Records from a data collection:

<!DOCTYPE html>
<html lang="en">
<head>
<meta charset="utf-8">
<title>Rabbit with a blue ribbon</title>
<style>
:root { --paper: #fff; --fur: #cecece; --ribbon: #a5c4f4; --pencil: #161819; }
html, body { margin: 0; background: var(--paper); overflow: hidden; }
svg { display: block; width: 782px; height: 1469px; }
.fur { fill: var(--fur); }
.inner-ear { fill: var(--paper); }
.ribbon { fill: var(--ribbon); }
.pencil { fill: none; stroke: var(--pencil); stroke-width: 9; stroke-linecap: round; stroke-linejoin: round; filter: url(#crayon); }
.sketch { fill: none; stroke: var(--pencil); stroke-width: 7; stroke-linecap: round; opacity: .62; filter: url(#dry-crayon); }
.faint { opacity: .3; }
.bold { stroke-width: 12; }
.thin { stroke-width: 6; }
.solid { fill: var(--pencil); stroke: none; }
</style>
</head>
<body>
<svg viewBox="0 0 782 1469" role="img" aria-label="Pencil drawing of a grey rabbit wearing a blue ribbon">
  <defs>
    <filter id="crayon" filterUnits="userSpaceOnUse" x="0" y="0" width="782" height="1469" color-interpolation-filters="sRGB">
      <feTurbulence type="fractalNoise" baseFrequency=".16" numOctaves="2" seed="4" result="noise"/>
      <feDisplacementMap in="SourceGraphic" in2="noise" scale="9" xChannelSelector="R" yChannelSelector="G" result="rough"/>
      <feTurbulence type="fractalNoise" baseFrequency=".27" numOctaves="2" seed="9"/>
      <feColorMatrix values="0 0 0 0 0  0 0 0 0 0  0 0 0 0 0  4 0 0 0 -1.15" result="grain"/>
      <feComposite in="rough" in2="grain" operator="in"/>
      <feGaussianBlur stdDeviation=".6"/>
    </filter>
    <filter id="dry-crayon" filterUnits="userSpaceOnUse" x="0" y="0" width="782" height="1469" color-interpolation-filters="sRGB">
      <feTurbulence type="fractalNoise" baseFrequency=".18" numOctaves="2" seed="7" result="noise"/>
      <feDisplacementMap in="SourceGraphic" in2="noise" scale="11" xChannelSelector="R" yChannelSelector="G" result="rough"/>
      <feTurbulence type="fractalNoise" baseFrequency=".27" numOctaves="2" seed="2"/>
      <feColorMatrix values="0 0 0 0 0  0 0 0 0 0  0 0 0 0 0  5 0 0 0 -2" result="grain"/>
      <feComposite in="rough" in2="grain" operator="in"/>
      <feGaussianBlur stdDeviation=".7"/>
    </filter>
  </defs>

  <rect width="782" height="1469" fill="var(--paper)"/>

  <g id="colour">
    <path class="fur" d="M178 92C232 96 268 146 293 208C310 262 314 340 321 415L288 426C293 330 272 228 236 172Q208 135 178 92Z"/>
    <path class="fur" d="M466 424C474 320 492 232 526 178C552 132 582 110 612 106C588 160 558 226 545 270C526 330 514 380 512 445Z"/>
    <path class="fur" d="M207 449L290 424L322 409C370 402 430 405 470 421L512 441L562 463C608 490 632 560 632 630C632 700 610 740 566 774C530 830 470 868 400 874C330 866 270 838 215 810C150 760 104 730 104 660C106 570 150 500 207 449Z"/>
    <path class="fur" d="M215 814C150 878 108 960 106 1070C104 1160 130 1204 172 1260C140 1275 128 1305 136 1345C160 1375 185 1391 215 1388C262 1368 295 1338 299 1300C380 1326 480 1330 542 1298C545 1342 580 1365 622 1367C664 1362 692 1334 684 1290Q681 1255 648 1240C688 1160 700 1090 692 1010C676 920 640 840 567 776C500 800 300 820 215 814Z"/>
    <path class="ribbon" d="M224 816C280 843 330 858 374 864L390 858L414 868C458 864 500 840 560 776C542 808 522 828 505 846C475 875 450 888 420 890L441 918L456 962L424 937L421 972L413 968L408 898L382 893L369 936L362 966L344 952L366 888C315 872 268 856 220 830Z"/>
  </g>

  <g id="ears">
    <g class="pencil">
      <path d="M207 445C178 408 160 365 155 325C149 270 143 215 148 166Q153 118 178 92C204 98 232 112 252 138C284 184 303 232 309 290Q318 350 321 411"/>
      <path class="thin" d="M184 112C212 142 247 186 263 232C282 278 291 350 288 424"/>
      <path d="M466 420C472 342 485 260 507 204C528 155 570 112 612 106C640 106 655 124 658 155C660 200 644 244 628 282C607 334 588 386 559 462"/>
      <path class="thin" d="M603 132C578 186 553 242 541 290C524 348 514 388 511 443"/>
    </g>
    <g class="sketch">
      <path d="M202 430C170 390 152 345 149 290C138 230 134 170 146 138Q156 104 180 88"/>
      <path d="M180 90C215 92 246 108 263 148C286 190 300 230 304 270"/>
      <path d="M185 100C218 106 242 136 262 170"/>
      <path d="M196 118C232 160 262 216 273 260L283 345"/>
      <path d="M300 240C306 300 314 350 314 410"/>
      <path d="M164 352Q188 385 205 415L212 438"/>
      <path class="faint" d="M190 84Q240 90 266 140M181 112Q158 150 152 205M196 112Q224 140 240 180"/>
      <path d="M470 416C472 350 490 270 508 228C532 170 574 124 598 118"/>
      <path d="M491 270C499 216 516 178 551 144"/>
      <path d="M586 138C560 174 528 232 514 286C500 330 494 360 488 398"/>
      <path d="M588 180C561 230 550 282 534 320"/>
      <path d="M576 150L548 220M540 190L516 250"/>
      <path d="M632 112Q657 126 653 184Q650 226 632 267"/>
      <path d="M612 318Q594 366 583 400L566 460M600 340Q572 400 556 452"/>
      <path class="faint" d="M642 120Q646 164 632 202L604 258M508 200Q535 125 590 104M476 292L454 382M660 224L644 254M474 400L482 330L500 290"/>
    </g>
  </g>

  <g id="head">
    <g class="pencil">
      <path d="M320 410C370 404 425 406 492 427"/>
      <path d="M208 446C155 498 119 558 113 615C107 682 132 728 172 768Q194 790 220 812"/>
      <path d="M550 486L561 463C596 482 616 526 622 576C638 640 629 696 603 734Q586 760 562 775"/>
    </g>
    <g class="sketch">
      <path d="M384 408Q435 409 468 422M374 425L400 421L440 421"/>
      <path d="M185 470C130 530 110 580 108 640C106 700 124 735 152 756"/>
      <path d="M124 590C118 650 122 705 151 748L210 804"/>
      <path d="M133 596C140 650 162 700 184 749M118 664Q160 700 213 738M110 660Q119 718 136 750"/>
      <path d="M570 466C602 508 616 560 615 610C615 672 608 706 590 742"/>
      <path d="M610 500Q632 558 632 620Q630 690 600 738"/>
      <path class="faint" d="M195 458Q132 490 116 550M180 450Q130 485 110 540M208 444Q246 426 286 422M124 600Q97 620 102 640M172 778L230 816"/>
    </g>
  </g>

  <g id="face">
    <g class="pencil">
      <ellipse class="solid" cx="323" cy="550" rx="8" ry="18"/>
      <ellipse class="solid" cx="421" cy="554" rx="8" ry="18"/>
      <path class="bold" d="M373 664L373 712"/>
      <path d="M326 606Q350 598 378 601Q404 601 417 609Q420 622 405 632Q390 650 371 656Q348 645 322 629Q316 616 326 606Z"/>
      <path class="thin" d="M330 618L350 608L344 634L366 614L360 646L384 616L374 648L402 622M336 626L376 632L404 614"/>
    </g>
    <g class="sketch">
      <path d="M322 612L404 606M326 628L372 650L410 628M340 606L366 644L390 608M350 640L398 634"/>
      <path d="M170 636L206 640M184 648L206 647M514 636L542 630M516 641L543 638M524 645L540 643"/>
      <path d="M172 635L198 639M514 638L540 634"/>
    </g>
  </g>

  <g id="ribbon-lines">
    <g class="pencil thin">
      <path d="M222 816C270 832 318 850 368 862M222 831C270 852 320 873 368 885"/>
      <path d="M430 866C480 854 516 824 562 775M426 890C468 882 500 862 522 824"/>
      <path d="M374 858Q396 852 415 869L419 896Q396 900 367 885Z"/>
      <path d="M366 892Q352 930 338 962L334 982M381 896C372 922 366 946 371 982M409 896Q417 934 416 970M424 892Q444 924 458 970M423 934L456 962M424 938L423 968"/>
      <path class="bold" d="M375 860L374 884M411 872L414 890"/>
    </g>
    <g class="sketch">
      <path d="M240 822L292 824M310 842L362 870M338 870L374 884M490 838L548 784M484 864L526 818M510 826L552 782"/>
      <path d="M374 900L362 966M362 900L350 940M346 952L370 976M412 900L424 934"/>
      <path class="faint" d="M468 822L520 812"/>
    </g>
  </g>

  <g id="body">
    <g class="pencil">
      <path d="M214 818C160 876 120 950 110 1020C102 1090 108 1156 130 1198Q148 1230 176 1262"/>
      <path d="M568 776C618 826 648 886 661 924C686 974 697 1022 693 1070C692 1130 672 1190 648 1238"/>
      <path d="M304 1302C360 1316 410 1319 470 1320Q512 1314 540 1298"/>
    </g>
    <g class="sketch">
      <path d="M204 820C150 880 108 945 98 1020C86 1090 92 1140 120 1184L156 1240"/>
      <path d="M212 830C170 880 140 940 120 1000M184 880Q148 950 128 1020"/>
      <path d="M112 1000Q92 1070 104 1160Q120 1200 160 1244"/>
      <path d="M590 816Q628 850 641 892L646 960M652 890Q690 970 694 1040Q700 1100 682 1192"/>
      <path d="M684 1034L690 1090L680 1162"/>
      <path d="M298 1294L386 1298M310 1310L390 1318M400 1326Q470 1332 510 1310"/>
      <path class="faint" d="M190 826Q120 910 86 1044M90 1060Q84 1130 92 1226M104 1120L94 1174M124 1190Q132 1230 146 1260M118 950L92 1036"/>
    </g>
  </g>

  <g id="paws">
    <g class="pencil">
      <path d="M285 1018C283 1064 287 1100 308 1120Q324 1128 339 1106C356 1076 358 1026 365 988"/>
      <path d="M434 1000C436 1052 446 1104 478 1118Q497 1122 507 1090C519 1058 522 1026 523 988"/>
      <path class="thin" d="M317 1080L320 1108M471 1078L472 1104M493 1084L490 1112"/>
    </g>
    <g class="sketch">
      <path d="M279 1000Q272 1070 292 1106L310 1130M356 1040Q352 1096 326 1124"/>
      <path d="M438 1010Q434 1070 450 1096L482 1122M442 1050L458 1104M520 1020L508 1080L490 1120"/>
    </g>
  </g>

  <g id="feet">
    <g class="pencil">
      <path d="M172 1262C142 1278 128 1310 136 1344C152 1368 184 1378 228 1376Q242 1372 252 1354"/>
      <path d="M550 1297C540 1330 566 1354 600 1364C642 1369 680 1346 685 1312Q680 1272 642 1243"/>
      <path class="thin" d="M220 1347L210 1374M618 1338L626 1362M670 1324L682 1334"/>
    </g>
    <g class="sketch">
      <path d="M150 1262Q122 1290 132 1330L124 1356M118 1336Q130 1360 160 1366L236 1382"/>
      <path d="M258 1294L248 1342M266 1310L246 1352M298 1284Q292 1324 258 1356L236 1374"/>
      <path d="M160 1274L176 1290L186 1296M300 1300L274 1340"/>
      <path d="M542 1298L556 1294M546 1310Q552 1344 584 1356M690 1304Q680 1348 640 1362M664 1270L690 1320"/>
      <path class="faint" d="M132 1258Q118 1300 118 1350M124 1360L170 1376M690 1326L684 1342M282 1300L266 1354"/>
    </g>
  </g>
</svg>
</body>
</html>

Task brief: Copy out each line of the data that holds the string "interpolation".

Completed task:
    <filter id="crayon" filterUnits="userSpaceOnUse" x="0" y="0" width="782" height="1469" color-interpolation-filters="sRGB">
    <filter id="dry-crayon" filterUnits="userSpaceOnUse" x="0" y="0" width="782" height="1469" color-interpolation-filters="sRGB">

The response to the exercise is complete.